  5. #25
    noseoil's Avatar
    Join Date
    Oct 2003
    Location
    Tucson
    Shooter
    Multi Format
    Posts
    2,898
    Images
    17
    Efke 25 does have excellent reciprocity characteristics. I did a dimly lit scene yesterday and used Sandy's Pyrocat-hd for the first time. There is a HUGE difference in shadow values when compared to PMK. It was only a 2 minute 30 second exposure, but it worked out well enough to convince me that PMK isn't as good at shadow rendition. Give this combination a try, it is worth investigating. tim

  6. #26
    Dan
    Dan is offline

    Join Date
    Oct 2004
    Shooter
    4x5 Format
    Posts
    8
    David,

    I find the KRST an interesting option. Can you elaborate on this technique for the shadows? How long do you leave the solution on the shadows?

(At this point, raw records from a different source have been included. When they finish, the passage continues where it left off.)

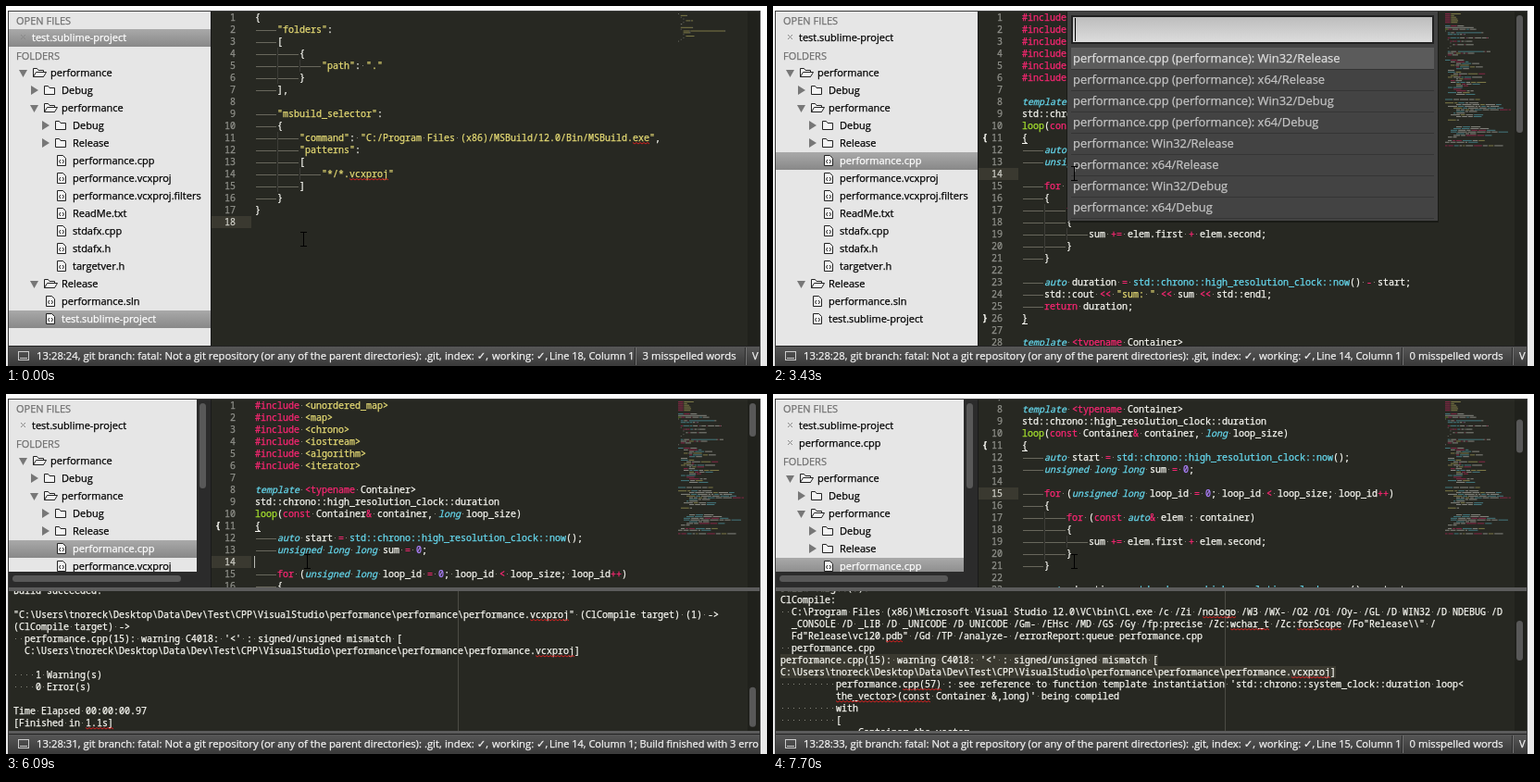
Recreate the animation shown at these times as an HTML page with a canvas. Size 822 px wide and 389 px high, loop 8000 ms.

```html
<!DOCTYPE html>
<html lang="en">
<head>
<meta charset="utf-8">
<title>Building from the editor</title>
<style>
html, body { margin: 0; width: 100%; height: 100%; overflow: hidden; background: #f2f2f2; }
canvas { display: block; }
</style>
</head>
<body>
<canvas id="stage" width="822" height="389"></canvas>
<script>
const ctx = document.getElementById('stage').getContext('2d');
const MONO = '10px "Noto Sans Mono", monospace';
const UI = '11px "Open Sans", "DejaVu Sans", sans-serif';
const BG = '#272822', WHITE = '#f8f8f2', PINK = '#f92672', CYAN = '#66d9ef',
  GREEN = '#a6e22e', YELLOW = '#e6db74', PURPLE = '#ae81ff', FAINT = '#68675c';
const ROW = 13, CHAR = 6, LOOP = 8000, STEP = 70;

const projectCode = `{
\t"folders":
\t[
\t\t{
\t\t\t"path": "."
\t\t}
\t],

\t"msbuild_selector":
\t{
\t\t"command": "C:/Program Files (x86)/MSBuild/12.0/Bin/MSBuild.exe",
\t\t"patterns":
\t\t[
\t\t\t"*/*.vcxproj"
\t\t]
\t}
}
`.split('\n');

const cppCode = `#include <unordered_map>
#include <map>
#include <chrono>
#include <iostream>
#include <algorithm>
#include <iterator>

template <typename Container>
std::chrono::high_resolution_clock::duration
loop(const Container& container, long loop_size)
{
\tauto start = std::chrono::high_resolution_clock::now();
\tunsigned long long sum = 0;

\tfor (unsigned long loop_id = 0; loop_id < loop_size; loop_id++)
\t{
\t\tfor (const auto& elem : container)
\t\t{
\t\t\tsum += elem.first + elem.second;
\t\t}
\t}

\tauto duration = std::chrono::high_resolution_clock::now() - start;
\tstd::cout << "sum: " << sum << std::endl;
\treturn duration;
}

template <typename Container>`.split('\n');

const HOME = String.raw`C:\Users\tnoreck\Desktop\Data\Dev\Test\CPP\VisualStudio\performance\performance\performance.vcxproj`;
const HEADER_ROWS = 10, WARNING_ROW = 15;
// "~" stands for a blank of a wrapped row, which carries no whitespace dot
const output = String.raw`Microsoft (R) Build Engine version 12.0
[Microsoft .NET Framework, version 4.0]
Copyright (C) Microsoft Corporation. All rights reserved.

Build started 13:28:30.

InitializeBuildStatus:
  Creating "unsuccessfulbuild".

Build target(s):
ClCompile:
  C:\Program Files (x86)\Microsoft Visual Studio 12.0\VC\bin\CL.exe /c /Zi /nologo /W3 /WX- /O2 /Oi /Oy- /GL /D WIN32 /D NDEBUG /D
~~_CONSOLE /D _LIB /D _UNICODE /D UNICODE /Gm- /EHsc /MD /GS /Gy /fp:precise /Zc:wchar_t /Zc:forScope /Fo"Release\\" /
~~Fd"Release\vc120.pdb" /Gd /TP /analyze- /errorReport:queue performance.cpp
  performance.cpp
performance.cpp(15): warning C4018: '<' : signed/unsigned mismatch [
${HOME}]
          performance.cpp(57) : see reference to function template instantiation 'std::chrono::system_clock::duration loop<
~~~~~~~~~~the_vector>(const Container &,long)' being compiled
          with
          [
              Container=the_vector
          ]
Done Building Project "${HOME}" (
ClCompile target(s)).

Build succeeded.

"${HOME}" (ClCompile target) (1) ->
(ClCompile target) ->
  performance.cpp(15): warning C4018: '<' : signed/unsigned mismatch [
~~${HOME}]

    1 Warning(s)
    0 Error(s)

Time Elapsed 00:00:00.97
[Finished in 1.1s]`.split('\n');

// level, kind (open folder, closed folder, file), name
const tree = [
  [0, 'open', 'performance'], [1, 'closed', 'Debug'], [1, 'open', 'performance'],
  [2, 'closed', 'Debug'], [2, 'closed', 'Release'], [2, 'file', 'performance.cpp'],
  [2, 'file', 'performance.vcxproj'], [2, 'file', 'performance.vcxproj.filters'],
  [2, 'file', 'ReadMe.txt'], [2, 'file', 'stdafx.cpp'], [2, 'file', 'stdafx.h'],
  [2, 'file', 'targetver.h'], [1, 'open', 'Release'], [1, 'file', 'performance.sln'],
  [1, 'file', 'test.sublime-project']
];
const choices = ['performance.cpp (performance)', 'performance'].flatMap(name =>
  ['Win32/Release', 'x64/Release', 'Win32/Debug', 'x64/Debug'].map(cfg => `${name}: ${cfg}`));
const secondTicks = [280, 1050, 1890, 2870, 3710, 4760, 5740, 6440, 7420];
const mousePath = [[0, 322, 252], [70, 336, 240], [210, 374, 205], [350, 350, 168], [490, 284, 172],
  [630, 280, 172], [1400, 114, 172], [1540, 114, 166], [1820, 114, 166], [2030, 220, 148], [2240, 326, 181]];

let t = 0;
const ease = (from, to) => 1 - (1 - Math.min(1, Math.max(0, (t - from) / (to - from)))) ** 2;
const noise = n => { const v = Math.sin(n * 12.9898) * 43758.5453; return v - Math.floor(v); };
// value of the last [time, value] pair already reached
const held = pairs => pairs.reduce((v, [at, next]) => t >= at ? next : v, 0);

function rect(x, y, w, h, fill) { ctx.fillStyle = fill; ctx.fillRect(x, y, w, h); }
function shade(x, y, w, h, top, bottom) {
  const g = ctx.createLinearGradient(0, y, 0, y + h);
  g.addColorStop(0, top); g.addColorStop(1, bottom);
  rect(x, y, w, h, g);
}
// a hairline outline gives the sturdier strokes of hinted screen type
function text(str, x, y, fill, font = UI) {
  ctx.font = font;
  ctx.fillStyle = ctx.strokeStyle = fill;
  ctx.lineWidth = 0.25;
  ctx.fillText(str, x, y);
  ctx.strokeText(str, x, y);
}
function clipped(x, y, w, h, draw) {
  ctx.save(); ctx.beginPath(); ctx.rect(x, y, w, h); ctx.clip(); draw(); ctx.restore();
}
function path(points, stroke, fill, close = true) {
  ctx.beginPath();
  points.forEach(([x, y]) => ctx.lineTo(x, y));
  if (close) ctx.closePath();
  if (fill) { ctx.fillStyle = fill; ctx.fill(); }
  if (stroke) { ctx.strokeStyle = stroke; ctx.lineWidth = 1; ctx.stroke(); }
}
function thumb(x, y, w, h) {
  ctx.beginPath(); ctx.roundRect(x, y, w, h, 3.5);
  ctx.fillStyle = '#585858'; ctx.fill();
}

const syntax = /("[^"]*"|<\w+>$)|(#include|\b(?:typename|const|for|return)\b|<<|\+\+|\+=|[=<&+-](?=\s|\w|$))|\b(template|auto|unsigned|long)\b|^(loop)|([\w:]+)(?=\()|\b(\d+)\b|[\w:.]+|[^\s\w]/g;
const colours = [YELLOW, PINK, CYAN, GREEN, CYAN, PURPLE];
function tokens(body, plain) {
  if (plain) return [{ at: 0, str: body, fill: WHITE }];
  return [...body.matchAll(syntax)].map(m => {
    const kind = m.slice(1).findIndex(Boolean);
    return { at: m.index, str: m[0], fill: colours[kind] || WHITE, italic: kind === 2 };
  });
}
function squiggle(x, y, w) {
  const points = [];
  for (let i = 0; i <= w; i += 2) points.push([x + i, y + (i % 4 ? 1 : -0.5)]);
  path(points, '#d02020', null, false);
}
const misspelled = /vcxproj|exe(?=")|1\.1s\]|cpp\(57\)|the_vector>\(const|nologo|wchar_t|forScope|pdb/g;

function codeLine(line, x, top, plain) {
  const body = line.replace(/^\t+/, ''), tabs = line.length - body.length;
  for (let i = 0; i < tabs; i++) {
    rect(x + i * 24 + 1, top + 7, 22, 1, FAINT);
    if (i) rect(x + i * 24, top, 1, ROW, 'rgba(255,255,255,.1)');
  }
  x += tabs * 24;
  for (const k of tokens(body, plain))
    text(k.str.replace(/~/g, '\u00a0'), x + k.at * CHAR, top + 10, k.fill, (k.italic ? 'italic ' : '') + MONO);
  [...body].forEach((c, i) => { if (c === ' ') rect(x + i * CHAR + 2, top + 6, 1, 1, '#85847a'); });
  for (const m of body.matchAll(misspelled)) squiggle(x + m.index * CHAR, top + 12, m[0].length * CHAR);
}

function minimap(lines, total) {
  ctx.globalAlpha = 0.45;
  for (let i = 0; i < total; i++) {
    const y = 8 + i * 1.85;
    if (i < lines.length) {
      const body = lines[i].trimStart(), indent = (lines[i].length - body.length) * 4;
      for (const k of tokens(body)) rect(726 + (indent + k.at) * 0.7, y, k.str.length * 0.7, 1, k.fill);
    } else if (noise(i) > 0.16) {
      let x = 726 + (i % 25 < 3 ? 0 : 3 + 3 * Math.floor(noise(i + 90) * 4));
      const end = x + 6 + noise(i + 40) * (i > 50 ? 56 : 36);
      for (let j = 0; x < end; j++) {
        const w = 2 + noise(i * 7 + j) * 9;
        rect(x, y, Math.min(w, 797 - x), 1, [WHITE, CYAN, WHITE, PINK, YELLOW][Math.floor(noise(i + j * 3) * 5)]);
        x += w + 1;
      }
    }
  }
  ctx.globalAlpha = 1;
}

function icon(kind, x, y) {
  const ink = '#222';
  if (kind === 'file') {
    path([[x + 1.5, y - 5.5], [x + 7.5, y - 5.5], [x + 10.5, y - 2.5], [x + 10.5, y + 5.5], [x + 1.5, y + 5.5]], ink, '#f4f4f4');
    path([[x + 5, y - 1], [x + 3.5, y + 1], [x + 5, y + 3]], ink, null, false);
    path([[x + 7, y - 1], [x + 8.5, y + 1], [x + 7, y + 3]], ink, null, false);
    return;
  }
  path([[x + .5, y + 4.5], [x + .5, y - 4.5], [x + 4.5, y - 4.5], [x + 6, y - 2.5], [x + 11.5, y - 2.5], [x + 11.5, y + 4.5]], ink, '#f4f4f4');
  if (kind === 'open')
    path([[x + .5, y + 4.5], [x + 3.5, y - .5], [x + 14.5, y - .5], [x + 11.5, y + 4.5]], ink, '#f4f4f4');
}
function selection(y) { shade(3, y - 9, 218, 19, '#a9a9a9', '#888'); }

function sidebar(bottom, split) {
  const opened = t >= 1680, jumped = t >= 7140;
  clipped(3, 6, 219, bottom - 6, () => {
    rect(3, 6, 219, bottom, '#e6e6e6');
    text('OPEN FILES', 11, 20, '#707070');
    const files = jumped ? ['test.sublime-project', 'performance.cpp'] : ['test.sublime-project'];
    files.forEach((name, i) => {
      const y = 34 + i * 19, chosen = !opened;
      if (chosen) selection(y);
      path([[16, y - 3], [21, y + 2]], '#888', null, false);
      path([[21, y - 3], [16, y + 2]], '#888', null, false);
      text(name, 28, y + 4, chosen ? '#fff' : '#000');
    });
    const shift = jumped ? 19 : 0;
    text('FOLDERS', 11, 58 + shift, '#707070');
    tree.forEach(([level, kind, name], i) => {
      const y = 72 + shift + i * 19, x = 18 + level * 12, chosen = i === (opened ? 5 : 14);
      if (chosen) selection(y);
      if (kind === 'open') path([[x - 4, y - 3], [x + 5, y - 3], [x + .5, y + 5]], null, '#777');
      if (kind === 'closed') path([[x - 3, y - 5], [x + 5, y], [x - 3, y + 5]], null, '#777');
      icon(kind, x + (kind === 'file' ? 12 : 11), y);
      text(name, x + 30, y + 4, chosen ? '#fff' : '#000');
    });
  });
  if (split) {
    rect(206, 6, 16, bottom + 10, '#2b2b2b');
    rect(3, bottom, 219, 17, '#2b2b2b');
    thumb(209, 10, 7, 92);
    thumb(7, bottom + 4, 182, 7);
  }
}

function editor(bottom, split) {
  const cpp = t >= 1680, lines = cpp ? cppCode : projectCode, bracketed = t >= 2730;
  const scroll = 87 * ease(7128, 7420);
  const current = cpp ? (t >= 7140 ? 15 : bracketed ? 14 : 33) : 18;
  clipped(222, 6, 592, bottom - 6, () => {
    rect(222, 6, 592, bottom, BG);
    lines.forEach((line, i) => {
      const n = i + 1, top = 6 + i * ROW - Math.round(scroll);
      if (n === current) rect(222, top, 43, ROW, '#3a3930');
      ctx.textAlign = 'right';
      text(n, 248, top + 10, n === current ? '#d0d0c8' : '#8f908a', MONO);
      ctx.textAlign = 'left';
      codeLine(line, 269, top);
      if (bracketed && (n === 11 || n === 26)) {
        text(line, 226, top + 10, WHITE, 'bold ' + MONO);
        rect(269, top + 12, 6, 1, WHITE);
      }
    });
    if (bracketed && !(t >= 3150 && t < 4690)) {
      ctx.globalAlpha = held([[0, 1], [5950, .85], [6090, .7], [6160, .35], [6230, 0], [6720, .5], [6860, 1], [7560, .5], [7700, 0]]);
      rect(268, 6 + (current - 1) * ROW - Math.round(scroll), 1, ROW, WHITE);
      ctx.globalAlpha = 1;
    }
    minimap(lines, cpp ? 78 : lines.length);
    rect(801, 6, 13, bottom, '#20211c');
    if (cpp) thumb(803, 10 + scroll * 0.2, 7, split ? 36 : 127);
  });
}

function outputPanel(top) {
  rect(3, top, 811, 4, '#5c5c5c');
  rect(3, top + 4, 811, 360 - top, BG);
  rect(3, 364, 811, 3, '#5c5c5c');
  clipped(3, top + 4, 811, 360 - top, () => {
    rect(488, top + 4, 1, 160, '#4b4b44');
    const count = held([[4900, HEADER_ROWS], [5180, 15], [5600, output.length]]);
    const scroll = Math.round(49 * ease(5110, 5320) + 299 * ease(5530, 5810) - 218 * ease(7128, 7420));
    output.slice(0, count).forEach((line, i) => {
      const y = 216 + i * ROW - scroll;
      if (t >= 7140 && (i === WARNING_ROW || i === WARNING_ROW + 1))
        rect(8, y, line.length * CHAR, ROW, '#3a3930');
      codeLine(line, 8, y, true);
    });
    rect(801, top + 4, 13, 160, '#20211c');
    if (count > HEADER_ROWS) thumb(803, 202 + scroll * 0.33, 7, 43);
  });
}

function palette() {
  const height = 40 + 186 * ease(3080, 3430);
  rect(317, 6, 402, height + 2, 'rgba(0,0,0,.35)');
  clipped(318, 6, 400, height, () => {
    rect(318, 6, 400, 226, '#434343');
    rect(322, 10, 392, 31, '#222');
    shade(324, 12, 388, 27, '#bdbdbd', '#dcdcdc');
    ctx.globalAlpha = held([[0, 1], [3710, .5], [3920, 0], [4410, .5], [4480, 1]]);
    rect(326, 13, 1, 25, '#000');
    ctx.globalAlpha = 1;
    choices.forEach((name, i) => {
      const y = 45 + i * 23;
      if (!i) rect(322, y, 392, 23, '#5b5b5b');
      rect(322, y + 23, 392, 1, '#353535');
      text(name, 324, y + 16, i ? '#c4c4c4' : '#dedede', '12.9px "Open Sans", sans-serif');
    });
  });
}

function separator(x) { rect(x, 369, 1, 19, '#2a2a2a'); rect(x + 1, 369, 1, 19, '#747474'); }
function statusBar() {
  const done = t >= 5810 && t < 7140, building = t >= 4690 && t < 5810, far = t >= 1680 && t < 2730;
  const place = t >= 7140 ? 'Line 15, Column 1' : t >= 2730 ? 'Line 14, Column 1' : far ? 'Line 33, Column 21' : 'Line 18, Column 1';
  const state = done ? '; Build finished with 3 errors' : building ? '; Building' : '';
  const edge = done ? 814 : building ? 729 : far ? 685 : 679;
  const ink = '#f4f4f4', seconds = 24 + secondTicks.filter(at => t >= at).length;
  const wide = UI.replace('11px', '11.3px');
  shade(3, 367, 811, 21, '#585858', '#3a3a3a');
  rect(3, 367, 811, 1, '#222');
  ctx.strokeStyle = '#ccc'; ctx.lineWidth = 1;
  ctx.strokeRect(13.5, 373.5, 11, 9);
  rect(15, 380, 8, 1, '#ccc');
  clipped(3, 367, edge - 4, 21, () => {
    text(`13:28:${seconds}, git branch: fatal: Not a git repository (or any of the parent directories): .git,`, 33, 382, ink, wide);
    text('index: ✓,', 474, 382, ink, wide);
    text('working: ✓,', 525, 382, ink, wide);
    text(place + state, 587, 382, ink);
  });
  if (done) return;
  separator(edge);
  clipped(edge, 367, 814 - edge, 21, () => {
    text(`${t < 1680 ? 3 : 0} misspelled words`, edge + 8.5, 382, ink, wide);
    if (building) return;
    separator(far ? 803 : 798);
    if (!far) text('V', 806, 382, ink);
  });
}

function mouse() {
  let i = mousePath.findIndex(p => p[0] > t);
  if (i < 0) i = mousePath.length - 1;
  const [t0, x0, y0] = mousePath[i - 1], [t1, x1, y1] = mousePath[i];
  const k = Math.min(1, (t - t0) / (t1 - t0));
  const x = Math.round(x0 + (x1 - x0) * k), y = Math.round(y0 + (y1 - y0) * k);
  if (x > 222) {
    rect(x - 1, y - 8, 1, 16, '#000');
    rect(x - 4, y - 8, 7, 1, '#000');
    rect(x - 4, y + 7, 7, 1, '#000');
  } else {
    path([[0, 0], [0, 16], [4, 12.5], [6.5, 18], [8.5, 17], [6, 11.5], [11, 11.5]]
      .map(([px, py]) => [x + px + .5, y + py + .5]), '#000', '#fff');
  }
}

function frame(now) {
  t = Math.floor((now % LOOP) / STEP) * STEP;
  const split = t >= 4690, panelTop = t >= 4760 ? 209 : 290;
  shade(0, 0, 822, 389, '#fdfdfd', '#e8e8e8');
  rect(2, 5, 813, 384, '#3c3c3c');
  editor(split ? panelTop : 367, split);
  sidebar(split ? panelTop - 17 : 367, split);
  rect(221, 6, 1, (split ? panelTop : 367) - 6, '#1a1a1a');
  if (split) outputPanel(panelTop);
  statusBar();
  if (t >= 3150 && t < 4690) palette();
  mouse();
  requestAnimationFrame(frame);
}
requestAnimationFrame(frame);
</script>
</body>
</html>
```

Is there an after wash/treatment involved?

    Thanks.

  7. #27

    Join Date
    Dec 2004
    Location
    Milwaukee, Wi
    Shooter
    35mm
    Posts
    3,242

    maximum black

    I am very much of the opinion that a print rarely needs to show the maximum black that the paper can produce. Rather I believe that the blacks should be no darker than is necessary to convey the spirit of the photographer's intentions.

    Many time photography is compared to music. Would you fault a piano piece simple because it did not use all of the bass notes or would you listen and respond?

Page 3 of 3 FirstFirst 123


 

APUG PARTNERS EQUALLY FUNDING OUR COMMUNITY:



Contact Us  |  Support Us!  |  Advertise  |  Site Terms  |  Archive  —   Search  |  Mobile Device Access  |  RSS  |  Facebook  |  Linkedin